Tyson had also planned to build a new poultry complex that included a hatchery, feed mill and processing facility just outside of Tonganoxie, Kansas, in Leavenworth County. However, a grass roots campaign, led by Citizens Against Project Sunset (CAPS), and organized by residents concerned about the negative environmental and economic impact of the facilities on the community started opposing the project. CAPS launched a website (www.nototyson.com), started a social media campaign opposing the project and distributed yard signs that read “No Tyson in Tongie.”
Production capacity at the facility was estimated at 1.25 million chickens per week when the plant became fully operational.
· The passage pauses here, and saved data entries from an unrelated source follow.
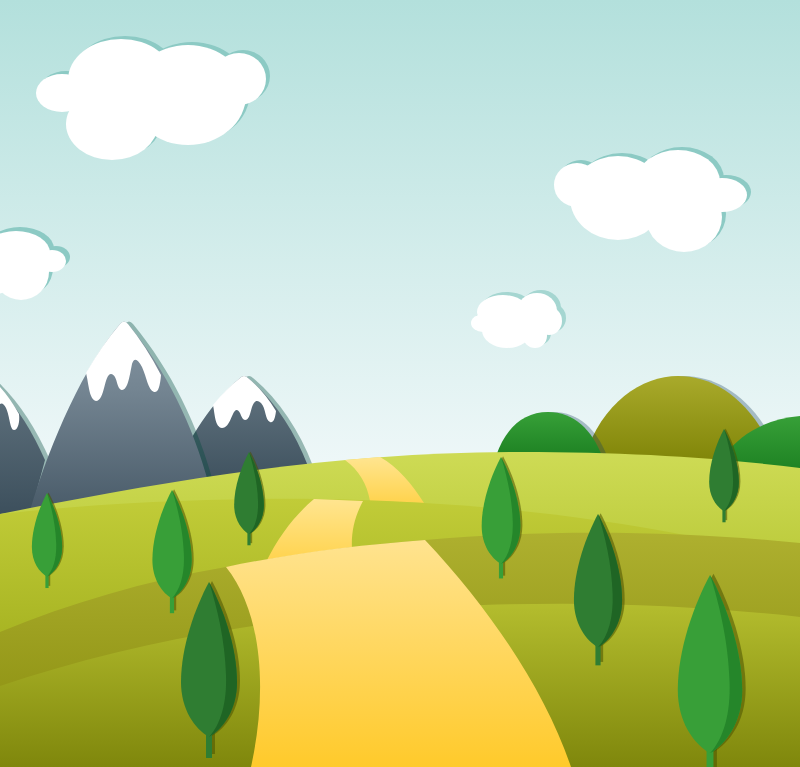
<!DOCTYPE html>
<html lang="en">
<head>
<meta charset="utf-8">
<title>Country road landscape</title>
<style>
:root {
  --sky-top: #b3e0dc;
  --sky-low: #f0f8f9;
  --cloud: #ffffff;
  --cloud-shadow: #8ccac4;
  --leaf: #389f38;
  --leaf-shade: #25862a;
  --pine: #2f7d32;
  --pine-shade: #1f6524;
  --shade: #4c5200;
}
html, body { margin: 0; overflow: hidden; }
.landscape { display: block; width: 800px; height: 767px; }
.clouds { fill: var(--cloud); }
.cloud-shadow { fill: var(--cloud-shadow); }
.cloud-shadow.far { fill: #a5d6d1; }
.mountain-shadow { fill: #00483c; fill-opacity: .36; }
.hill-shadow { fill: #163f5c; fill-opacity: .32; }
.snow { fill: #fff; }
.leafy { color: var(--leaf); fill: var(--leaf-shade); }
.piny { color: var(--pine); fill: var(--pine-shade); }
.tree-shadow { fill: var(--shade); fill-opacity: .55; }
.tree-body { fill: currentColor; }
</style>
</head>
<body>
<svg class="landscape" viewBox="0 0 800 767" role="img" aria-label="A yellow road winding over green hills with trees, mountains and clouds">
  <defs>
    <linearGradient id="sky" x2="0" y2="1">
      <stop offset="0" stop-color="var(--sky-top)"/><stop offset="1" stop-color="var(--sky-low)"/>
    </linearGradient>
    <linearGradient id="rock" x2="0" y2="1">
      <stop offset="0" stop-color="#8595a2"/><stop offset=".35" stop-color="#748592"/><stop offset="1" stop-color="#485a68"/>
    </linearGradient>
    <linearGradient id="rock-dark" x2="0" y2="1">
      <stop offset="0" stop-color="#647682"/><stop offset="1" stop-color="#3c4f5c"/>
    </linearGradient>
    <linearGradient id="bush" x2="0" y2="1">
      <stop offset="0" stop-color="#37a038"/><stop offset="1" stop-color="#1e8223"/>
    </linearGradient>
    <linearGradient id="dome" x2="0" y2="1">
      <stop offset="0" stop-color="#a9aa2b"/><stop offset="1" stop-color="#818609"/>
    </linearGradient>
    <linearGradient id="hill-far" x2="0" y2="1">
      <stop offset="0" stop-color="#cedb55"/><stop offset="1" stop-color="#b5c532"/>
    </linearGradient>
    <linearGradient id="hill-mid" x2="0" y2="1">
      <stop offset="0" stop-color="#c1cc38"/><stop offset="1" stop-color="#a0ad1c"/>
    </linearGradient>
    <linearGradient id="hill-near" x2="0" y2="1">
      <stop offset="0" stop-color="#aeb02f"/><stop offset="1" stop-color="#8e9213"/>
    </linearGradient>
    <linearGradient id="hill-front" x2="0" y2="1">
      <stop offset="0" stop-color="#b4bd2e"/><stop offset="1" stop-color="#7f870c"/>
    </linearGradient>
    <linearGradient id="road" x2="0" y2="1">
      <stop offset="0" stop-color="#ffe38f"/><stop offset="1" stop-color="#ffca2b"/>
    </linearGradient>
    <linearGradient id="road-far" x2="0" y2="1">
      <stop offset="0" stop-color="#ffe590"/><stop offset="1" stop-color="#ffd34d"/>
    </linearGradient>

    <g id="cloud-large">
      <ellipse cx="121" cy="80" rx="53" ry="41"/>
      <ellipse cx="112" cy="124" rx="46" ry="36"/>
      <ellipse cx="188" cy="95" rx="58" ry="50"/>
      <ellipse cx="239" cy="79" rx="27" ry="26"/>
      <ellipse cx="62" cy="93" rx="26" ry="19"/>
    </g>
    <g id="cloud-right">
      <ellipse cx="577" cy="185" rx="23" ry="22"/>
      <ellipse cx="618" cy="198" rx="48" ry="42"/>
      <ellipse cx="678" cy="182" rx="42" ry="32"/>
      <ellipse cx="722" cy="195" rx="25" ry="17"/>
      <ellipse cx="684" cy="217" rx="38" ry="35"/>
    </g>
    <g id="cloud-left">
      <ellipse cx="16" cy="253" rx="34" ry="22"/>
      <ellipse cx="21" cy="272" rx="28" ry="28"/>
      <ellipse cx="52" cy="261" rx="14" ry="11"/>
      <ellipse cx="-4" cy="270" rx="20" ry="24"/>
    </g>
    <g id="cloud-small">
      <ellipse cx="483" cy="323" rx="12" ry="9"/>
      <ellipse cx="503" cy="312" rx="26" ry="17"/>
      <ellipse cx="537" cy="311" rx="20" ry="18"/>
      <ellipse cx="549" cy="321" rx="13" ry="14"/>
      <ellipse cx="507" cy="330" rx="25" ry="18"/>
      <ellipse cx="535" cy="336" rx="12" ry="12"/>
    </g>

    <path id="peak-main" d="M29 514C50 442 84 366 120 324Q124 319 128 324C166 370 193 425 209 485V514Z"/>
    <path id="peak-right" d="M170 480C190 436 212 402 240 378Q244 374 248 378C274 400 294 430 308 466V490H170Z"/>
    <path id="peak-left" d="M-20 370C8 393 28 422 45 460L30 516H-20Z"/>
    <path id="bush-left" d="M496 456C506 427 524 412 548 412C574 412 592 430 602 456Z"/>
    <path id="dome-shape" d="M584 458C602 402 642 376 678 376C712 376 744 396 768 440V460Z"/>

    <path id="crown" d="M0 0C-14 26-28 65-28 100C-28 128-14 147 0 155C14 147 28 128 28 100C28 65 14 26 0 0Z"/>
    <g id="tree">
      <g class="tree-shadow">
        <use href="#crown" x="3" y="-1"/>
        <rect x="1" y="150" width="5" height="22"/>
      </g>
      <rect class="tree-body" x="-3" y="150" width="6" height="26"/>
      <use href="#crown" class="tree-body"/>
      <path d="M0 0C14 26 28 65 28 100C28 128 14 147 0 155C12 142 18 120 17 93C16 58 8 25 0 0Z"/>
    </g>
  </defs>

  <rect id="sky-area" width="800" height="767" fill="#f0f8f9"/>
  <rect width="800" height="480" fill="url(#sky)"/>

  <g class="clouds">
    <use href="#cloud-large" class="cloud-shadow" x="4" y="-3"/>
    <use href="#cloud-large"/>
    <use href="#cloud-right" class="cloud-shadow" x="4" y="-3"/>
    <use href="#cloud-right"/>
    <use href="#cloud-left" class="cloud-shadow" x="4" y="-4"/>
    <use href="#cloud-left"/>
    <use href="#cloud-small" class="cloud-shadow far" x="4" y="-3"/>
    <use href="#cloud-small"/>
  </g>

  <g id="mountains">
    <use href="#peak-left" class="mountain-shadow" x="5"/>
    <use href="#peak-left" fill="url(#rock-dark)"/>
    <path class="snow" d="M0 387Q10 398 19 414C20 422 18 430 14 430C10 430 10 417 6 408Q3 402 0 404Z"/>
    <use href="#peak-right" class="mountain-shadow" x="5"/>
    <use href="#peak-right" fill="url(#rock-dark)"/>
    <path class="snow" d="M213 405Q226 389 240 378Q244 374 248 378Q264 391 276 411C275 420 273 423 270 422C265 420 266 408 261 403C257 399 254 401 252 407C250 414 249 420 245 420C241 420 241 411 237 410C232 409 231 428 222 428C215 427 215 415 213 405Z"/>
    <use href="#peak-main" class="mountain-shadow" x="5"/>
    <use href="#peak-main" fill="url(#rock)"/>
    <path class="snow" d="M86 373Q102 345 120 324Q124 319 128 324Q146 346 161 375C160 387 158 393 154 392C148 390 147 378 142 367C138 359 134 357 132 364C130 374 128 390 122 390C116 389 118 375 111 374C104 374 105 401 96 401C89 399 89 385 86 373Z"/>
  </g>

  <g id="distant-hills">
    <use href="#dome-shape" class="hill-shadow" x="5"/>
    <use href="#dome-shape" fill="url(#dome)"/>
    <use href="#bush-left" class="hill-shadow" x="5"/>
    <use href="#bush-left" fill="url(#bush)"/>
    <path fill="url(#bush)" d="M724 456C742 432 768 419 800 416V470H724Z"/>
  </g>

  <g id="far-hill">
    <path fill="url(#hill-far)" d="M0 514C180 478 340 452 520 452C630 452 720 458 800 468V600H0Z"/>
    <path fill="url(#road-far)" d="M345 460L380 457C398 467 412 484 424 503L370 501C367 484 359 470 345 460Z"/>
  </g>

  <g id="middle-hill">
    <path fill="url(#hill-mid)" d="M0 514C120 501 230 498 320 499C450 501 570 513 690 536V680H0Z"/>
    <path fill="url(#road-far)" d="M314 499L363 501C355 516 351 531 352 550L266 562C279 536 295 515 314 499Z"/>
  </g>

  <path id="near-hill" fill="url(#hill-near)" d="M0 632C70 603 145 581 226 567C300 553 360 545 425 540C550 529 680 531 800 543V720H0Z"/>
  <path id="front-hill" fill="url(#hill-front)" d="M0 686C75 661 155 641 240 628C330 613 410 607 483 605C600 601 700 606 800 617V767H0Z"/>
  <path id="front-road" fill="url(#road)" d="M226 567C292 553 360 545 425 540C490 609 545 690 571 767H251C268 690 262 612 226 567Z"/>

  <g id="trees">
    <g class="leafy">
      <use href="#tree" transform="translate(47 493) scale(.54)"/>
      <use href="#tree" transform="translate(172 490) scale(.7)"/>
      <use href="#tree" transform="translate(501 457) scale(.69)"/>
      <use href="#tree" transform="translate(710 575) scale(1.15)"/>
    </g>
    <g class="piny">
      <use href="#tree" transform="translate(249 452) scale(.53)"/>
      <use href="#tree" transform="translate(724 429) scale(.53)"/>
      <use href="#tree" transform="translate(598 514) scale(.86)"/>
      <use href="#tree" transform="translate(209 582)"/>
    </g>
  </g>
</svg>
</body>
</html>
But in September, Springdale, Arkansas-based Tyson announced plans to put the project on hold while considering other locations after county commissioners in Leavenworth County voted to rescind a resolution of intent to approve revenue bonds totaling $500 million to support construction of the complex.
According to the open letter released by Tyson on Sept. 19, the company still has interest in Leavenworth County, but will “prioritize the other locations in Kansas and other states that have expressed support.”
Smithfield expansion and acquisition
In August of this year, Smithfield Foods Inc. announced new construction and expansion at its Tar Heel, North Carolina, processing facility. The company will build a new distribution center and expand its blast cell cold storage at an estimated cost of $100 million. To bring the two projects to fruition will require approximately 250 new jobs. Currently the Tar Heel plant, one of the largest pork processing facilities in the world, employs almost 5,000 and processes over 30,000 hogs a day.
“This expansion reflects the promising new era we’re experiencing at Smithfield,” said Kenneth Sullivan, president and CEO at Smithfield. “It supports our continued growth and helps us better serve our customers by providing additional capacity and optimizing our distribution footprint.”
Both projects are now underway and Smithfield estimates completion by fall of 2018 with the new distribution center covering 500,000 sq. ft. and 47,000 pallet positions. The expansion of the blast cell cold storage expansion will increase the company’s capacity by 140 million lbs.
“At Smithfield, we’re constantly evaluating strategies to achieve greater operational efficiencies and make our supply chain more sustainable,” said Dennis Organ, senior vice president, supply chain and direct store delivery (DSD) for Smithfield Foods. “This project will help us accomplish both goals while better serving our customers in the southeastern US.”
Smithfield is also expanding its international operations through acquisition. Smithfield’s parent company, WH Group Ltd. announced on Sept. 25 that Smithfield Foods acquired three pork processing plants and five distribution centers in Romania with the acquisition of Elit SRL and Vericom SRL, for an undisclosed amount contingent on anti-monopoly approval from regulators.
In a published statement, WH Group stated the two companies have the capacity to produce up to 45,000 metric tons, although current production is about 25,000 metric tons. That production currently serves over 12,000 customers in the Romanian distribution network.
“The group expects the acquisitions to give Smithfield a leading position in the Romanian packaged meats market with a branded portfolio of products sold in the higher-margin traditional channel,” according to WH Group.